Records shown Start Marker
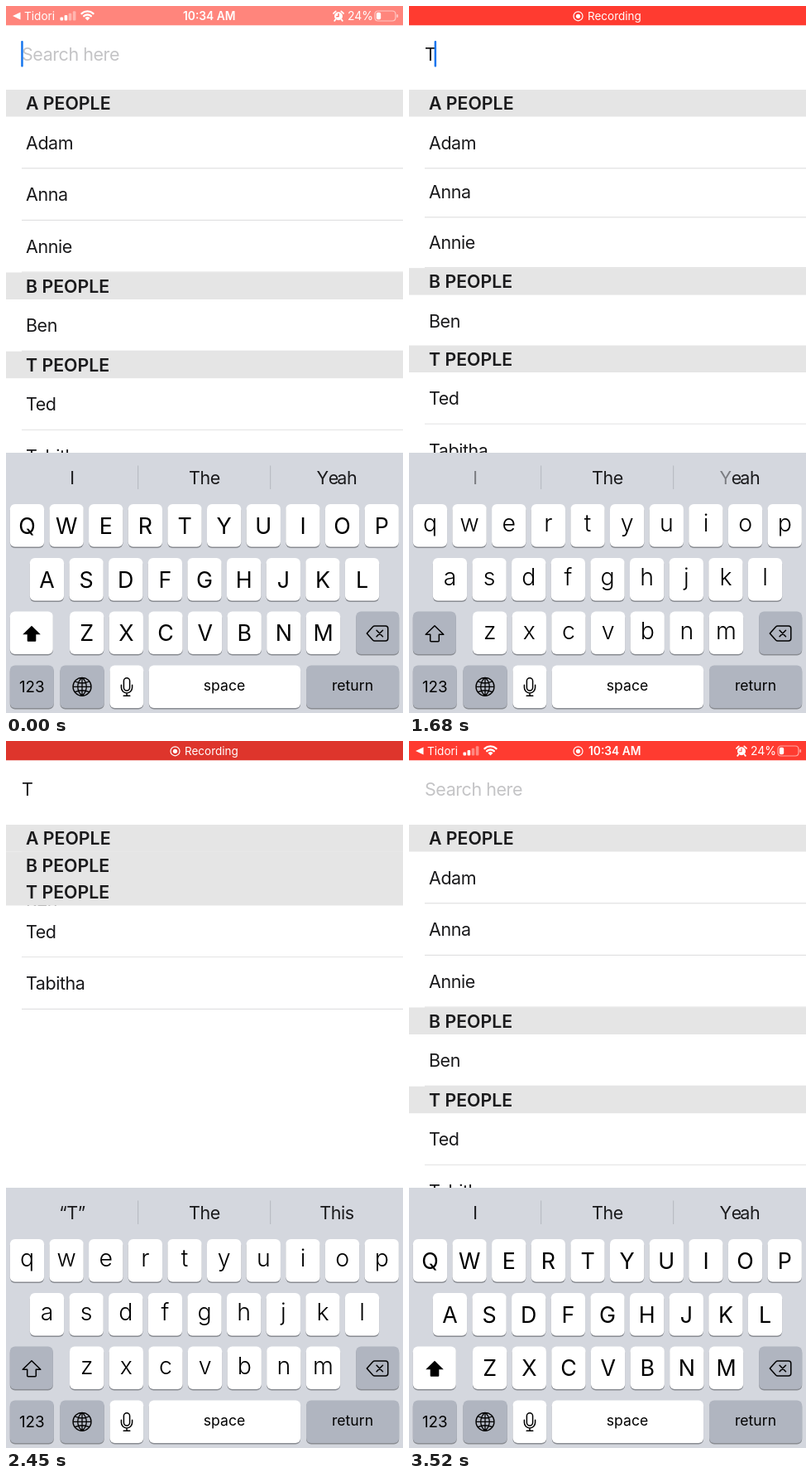
Animation, 480 px wide and 853 px high, one loop 3570 ms. Source, as an HTML page with a canvas:

```html
<!DOCTYPE html>
<html lang="en">
<head>
<meta charset="utf-8">
<title>Searchable list</title>
<style>
html, body { margin: 0; width: 480px; height: 853px; overflow: hidden; background: #fff; }
canvas { display: block; }
</style>
</head>
<body>
<canvas id="stage" width="480" height="853"></canvas>
<script>
const ctx = document.getElementById('stage').getContext('2d');
const LOOP = 3570, TYPED = 1645, ERASED = 2790;
const ROW = 62.67, HEAD = 32.5, LIST_TOP = 101;
const INK = '#1a1a1c', DARK_KEY = '#b0b5c0';

const clamp = v => Math.min(1, Math.max(0, v));
const ramp = (t, from, to) => clamp((t - from) / (to - from));
const mix = (a, b, k) => `rgb(${a.map((v, i) => Math.round(v + (b[i] - v) * k))})`;

// cubic-bezier(.42, 0, .58, 1)
function easeInOut(x) {
  let lo = 0, hi = 1, s = 0.5;
  for (let i = 0; i < 18; i++) {
    s = (lo + hi) / 2;
    const at = 1.26 * s * (1 - s) ** 2 + 1.74 * s * s * (1 - s) + s ** 3;
    if (at < x) lo = s; else hi = s;
  }
  return s * s * (3 - 2 * s);
}

function box(x, y, w, h, color) {
  ctx.fillStyle = color;
  ctx.fillRect(x, y, w, h);
}

function roundBox(x, y, w, h, r, color) {
  ctx.fillStyle = color;
  ctx.beginPath();
  ctx.roundRect(x, y, w, h, r);
  ctx.fill();
}

function setFont(size, weight = 400, spacing = 0) {
  ctx.font = `${weight} ${size}px Inter, sans-serif`;
  ctx.letterSpacing = spacing + 'px';
}

function text(str, x, y, size, { weight, color = INK, align = 'left', spacing } = {}) {
  setFont(size, weight, spacing);
  ctx.fillStyle = color;
  ctx.textAlign = align;
  ctx.fillText(str, x, y);
}

function withAlpha(alpha, draw) {
  if (alpha <= 0) return;
  ctx.save();
  ctx.globalAlpha *= alpha;
  draw();
  ctx.restore();
}

function icon(path, x, y, { color = '#000', width = 1.6, fill = false } = {}) {
  ctx.save();
  ctx.translate(x, y);
  ctx.strokeStyle = ctx.fillStyle = color;
  ctx.lineWidth = width;
  ctx.lineCap = ctx.lineJoin = 'round';
  const shape = new Path2D(path);
  if (fill) ctx.fill(shape); else ctx.stroke(shape);
  ctx.restore();
}

/* status bar */

function statusItems() {
  const white = '#fff';
  icon('M8 12 L17.5 7.5 V16.5 Z', 0, 0, { color: white, fill: true });
  text('Tidori', 22, 17, 13.6, { color: white });
  for (let i = 0; i < 4; i++) {
    const h = 4 + i * 2.4;
    withAlpha(i < 2 ? 1 : 0.4, () => roundBox(65.5 + i * 5.1, 17.5 - h, 3.6, h, 1, white));
  }
  icon('M-7 -6.8 A10.2 10.2 0 0 1 7 -6.8 M-4.3 -3.8 A6.3 6.3 0 0 1 4.3 -3.8', 98.5, 16, { color: white, width: 2.4 });
  icon('M0 1.5 L-3 -1.6 A4.4 4.4 0 0 1 3 -1.6 Z', 98.5, 16, { color: white, fill: true });

  icon('M-5 0 A5 5 0 1 1 5 0 A5 5 0 1 1 -5 0 Z', 402, 12.3, { color: white, fill: true });
  icon('M-6 -3.5 L-3.3 -5.9 M6 -3.5 L3.3 -5.9 M-3.6 4 L-4.8 5.6 M3.6 4 L4.8 5.6', 402, 12.3, { color: white, width: 1.8 });
  icon('M0 -3 V0.5 H-2.4', 402, 12.3, { color: '#ff4b40', width: 1.1 });
  text('24%', 413, 17, 14, { color: white });
  withAlpha(0.55, () => {
    icon('M450 6 H467 Q471 6 471 10 V14 Q471 18 467 18 H450 Q446 18 446 14 V10 Q446 6 450 6 Z', 0, 0, { color: white, width: 1.2 });
    roundBox(472.3, 10, 1.8, 4, 1, white);
  });
  roundBox(447.8, 7.8, 5.4, 8.4, 1.8, white);
}

function statusBar(t) {
  const pulse = clamp(0.45 - 0.6 * Math.cos((t - 1740) * Math.PI / 1000));
  const red = [255, 59, 48].map((v, i) => v + ([215, 52, 43][i] - v) * pulse);
  box(0, 0, 480, 23.3, mix([255, 133, 124], red, ramp(t, 0, 280)));

  const started = ramp(t, 300, 550), back = ramp(t, 2850, 3080);
  const time = x => text('10:34 AM', x, 17, 13.8, { weight: 600, color: '#fff' });
  withAlpha(1 - ramp(t, 150, 450), statusItems);
  withAlpha(ramp(t, 3030, 3400), statusItems);
  withAlpha(1 - started, () => time(214));
  withAlpha(back, () => time(217));
  withAlpha(started * (1 - back), () => text('Recording', 216, 17, 13.5, { color: '#fff' }));
  withAlpha(started, () => {
    icon('M-5.5 0 A5.5 5.5 0 1 1 5.5 0 A5.5 5.5 0 1 1 -5.5 0', 204.5, 12.3, { color: '#fff', width: 1.2 });
    roundBox(201.9, 9.7, 5.2, 5.2, 2.6, '#fff');
  });
}

/* search field and list */

function searchField(t, hasText) {
  box(0, 23.3, 480, LIST_TOP - 23.3, '#fff');
  if (hasText) text('T', 19, 65.5, 21.5);
  else text('Search here', 19, 65.5, 21.5, { color: '#c4c4c6', spacing: -0.45 });
  const since = t < TYPED ? t : t < ERASED ? t - TYPED : t - ERASED;
  const phase = since % 1000;
  const visible = 1 - ramp(phase, 500, 620) + ramp(phase, 880, 1000);
  withAlpha(visible, () => roundBox(hasText ? 30.6 : 18.2, 42, 2.5, 31.5, 1, '#1676ee'));
}

function row(name, y) {
  box(0, y, 480, ROW, '#fff');
  text(name, 24, y + 39.3, 21.5, { spacing: -0.45 });
  box(19, y + ROW - 1, 461, 1.2, '#e0e0e1');
}

function header(letter, y) {
  box(0, y, 480, HEAD, '#e5e5e5');
  text(letter + ' PEOPLE', 24, y + 24.2, 21.3, { weight: 600 });
}

function list(t) {
  const removing = t < ERASED;
  const collapsed = removing
    ? easeInOut(ramp(t, TYPED, TYPED + 300))
    : 1 - easeInOut(ramp(t, 2797, 3097));
  const open = 1 - collapsed;
  const first = LIST_TOP + HEAD;
  const yB = first + 3 * ROW * open;
  const yT = yB + HEAD + ROW * open;

  ctx.save();
  ctx.beginPath();
  ctx.rect(0, LIST_TOP, 480, 539 - LIST_TOP);
  ctx.clip();
  box(0, LIST_TOP, 480, 440, '#fff');
  ['Adam', 'Anna', 'Annie'].map((name, i) => {
    const travel = i && i + (removing ? 1 : 0);
    return [name, first + ROW * (i - travel * collapsed)];
  }).reverse().forEach(([name, y]) => row(name, y));
  header('A', LIST_TOP);
  row('Ben', yB + HEAD);
  header('B', yB);
  row('Ted', yT + HEAD);
  row('Tabitha', yT + HEAD + ROW);
  header('T', yT);
  ctx.restore();
}

/* keyboard */

function fadeWord(word, x, alphaAt) {
  setFont(21.5, 400, -0.4);
  const left = x - ctx.measureText(word).width / 2;
  [...word].forEach((char, i) => {
    const offset = ctx.measureText(word.slice(0, i)).width;
    withAlpha(alphaAt(i), () => text(char, left + offset, 576.5, 21.5, { spacing: -0.4 }));
  });
}

function suggestions(t) {
  const typed = t - TYPED, erased = t - ERASED;
  const leave = since => i => 1 - ramp(since, 10 + i * 25, 60 + i * 25);
  const enter = order => i => ramp(typed, 50 + 35 * order(i), 110 + 35 * order(i));
  if (erased < 0) {
    fadeWord('I', 80, leave(typed));
    fadeWord('Yeah', 400, leave(typed));
    fadeWord('“T”', 80, enter(i => i + 1));
    fadeWord('This', 400, enter(i => (i + 3) % 4));
  } else {
    fadeWord('“T”', 80, leave(erased));
    fadeWord('This', 400, leave(erased));
    const grow = ramp(erased, 200, 320);
    ctx.save();
    ctx.translate(79 + grow, 569);
    ctx.scale(0.6 + 0.4 * grow, 0.6 + 0.4 * grow);
    ctx.translate(-80, -569);
    fadeWord('I', 80, () => ramp(erased, 190, 300));
    ctx.restore();
    fadeWord('Yeah', 394 + 6 * grow, i => ramp(erased, 100 + 25 * i, 180 + 25 * i));
  }
  fadeWord('The', 240, () => 1);
  for (const x of [159, 319]) box(x, 554.5, 1.2, 28.5, '#b9bcc4');
}

function key(x, y, w, color = '#fff') {
  roundBox(x, y + 1.5, w, 51.5, 6, '#898c92');
  roundBox(x, y, w, 51.5, 6, color);
}

function letterRow(letters, x, y, upper) {
  [...letters].forEach((char, i) => {
    const left = x + i * 47.64;
    key(left, y, 41.3);
    if (upper) text(char, left + 20.7, y + 35.8, 26.8, { color: '#000', align: 'center' });
    else text(char.toLowerCase(), left + 20.7, y + 33.3, 28.5, { weight: 300, color: '#000', align: 'center' });
  });
}

function keyPopup() {
  ctx.save();
  ctx.shadowColor = 'rgba(0,0,0,.3)';
  ctx.shadowBlur = 3;
  icon('M190 537 H243 Q252 537 252 546 V582 C252 596 237 596 237 610 V646 Q237 652 231 652 H202 Q196 652 196 646 V610 C196 596 181 596 181 582 V546 Q181 537 190 537 Z', 0, 0, { color: '#fff', fill: true });
  ctx.restore();
  text('T', 216.5, 584, 43, { weight: 300, color: '#000', align: 'center' });
}

function keyboard(t, upper) {
  box(0, 539, 480, 314, '#d4d7de');
  suggestions(t);
  letterRow('QWERTYUIOP', 4.8, 601, upper);
  letterRow('ASDFGHJKL', 28.8, 666, upper);
  letterRow('ZXCVBNM', 77, 730.5, upper);

  key(4.8, 730.5, 52, upper ? '#fff' : DARK_KEY);
  const arrow = 'M0 -9.5 L10.8 1 H5.3 V8.5 Q5.3 9.5 4.3 9.5 H-4.3 Q-5.3 9.5 -5.3 8.5 V1 H-10.8 Z';
  icon(arrow, 31, 757.3, { fill: upper, width: 1.5 });

  const erasing = t >= 2690 && t < 2840;
  key(423.2, 730.5, 52, erasing ? '#fff' : DARK_KEY);
  icon('M-13 0 L-5.8 -8 Q-4.8 -9 -3.5 -9 H9.5 Q12.5 -9 12.5 -6 V6 Q12.5 9 9.5 9 H-3.5 Q-4.8 9 -5.8 8 Z', 449.3, 757, { fill: erasing, width: 1.5 });
  icon('M-1.2 -3.7 L6.2 3.7 M6.2 -3.7 L-1.2 3.7', 449.3, 757, { color: erasing ? '#fff' : '#000' });

  const label = { color: '#000', align: 'center' };
  key(4.8, 795.5, 53, DARK_KEY);
  text('123', 31.3, 827.5, 18.8, label);
  key(65.5, 795.5, 53.2, DARK_KEY);
  icon('M-11 0 A11 11 0 1 1 11 0 A11 11 0 1 1 -11 0 H11 M0 -11 V11 M0 -11 C-7 -5 -7 5 0 11 C7 5 7 -5 0 -11 M-8.5 -6.3 Q0 -2.6 8.5 -6.3 M-8.5 6.3 Q0 2.6 8.5 6.3', 92, 821.3, { width: 1.3 });
  key(125.5, 795.5, 40.7);
  icon('M-3.6 -7 A3.6 3.6 0 0 1 3.6 -7 V1 A3.6 3.6 0 0 1 -3.6 1 Z M-6.6 -2 V1 A6.6 6.6 0 0 0 6.6 1 V-2 M0 7.6 V11 M-3.8 11 H3.8', 146, 821.3, { width: 1.5 });
  key(172.8, 795.5, 183.3);
  text('space', 264, 826, 17.6, label);
  key(363, 795.5, 112.2, DARK_KEY);
  text('return', 419, 826, 17.6, label);

  if (t >= 1520 && t < TYPED) keyPopup();
}

function render(t) {
  const hasText = t >= TYPED && t < ERASED;
  box(0, 0, 480, 853, '#fff');
  searchField(t, hasText);
  list(t);
  keyboard(t, !hasText);
  statusBar(t);
}

const start = performance.now();
function tick() {
  render((performance.now() - start) % LOOP);
  requestAnimationFrame(tick);
}
tick();
</script>
</body>
</html>
```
Records shown End Marker
• Assigned task: From the entries above, pull out each line that includes "grow".

• Exercise response:
    const grow = ramp(erased, 200, 320);
    ctx.translate(79 + grow, 569);
    ctx.scale(0.6 + 0.4 * grow, 0.6 + 0.4 * grow);
    fadeWord('Yeah', 394 + 6 * grow, i => ramp(erased, 100 + 25 * i, 180 + 25 * i));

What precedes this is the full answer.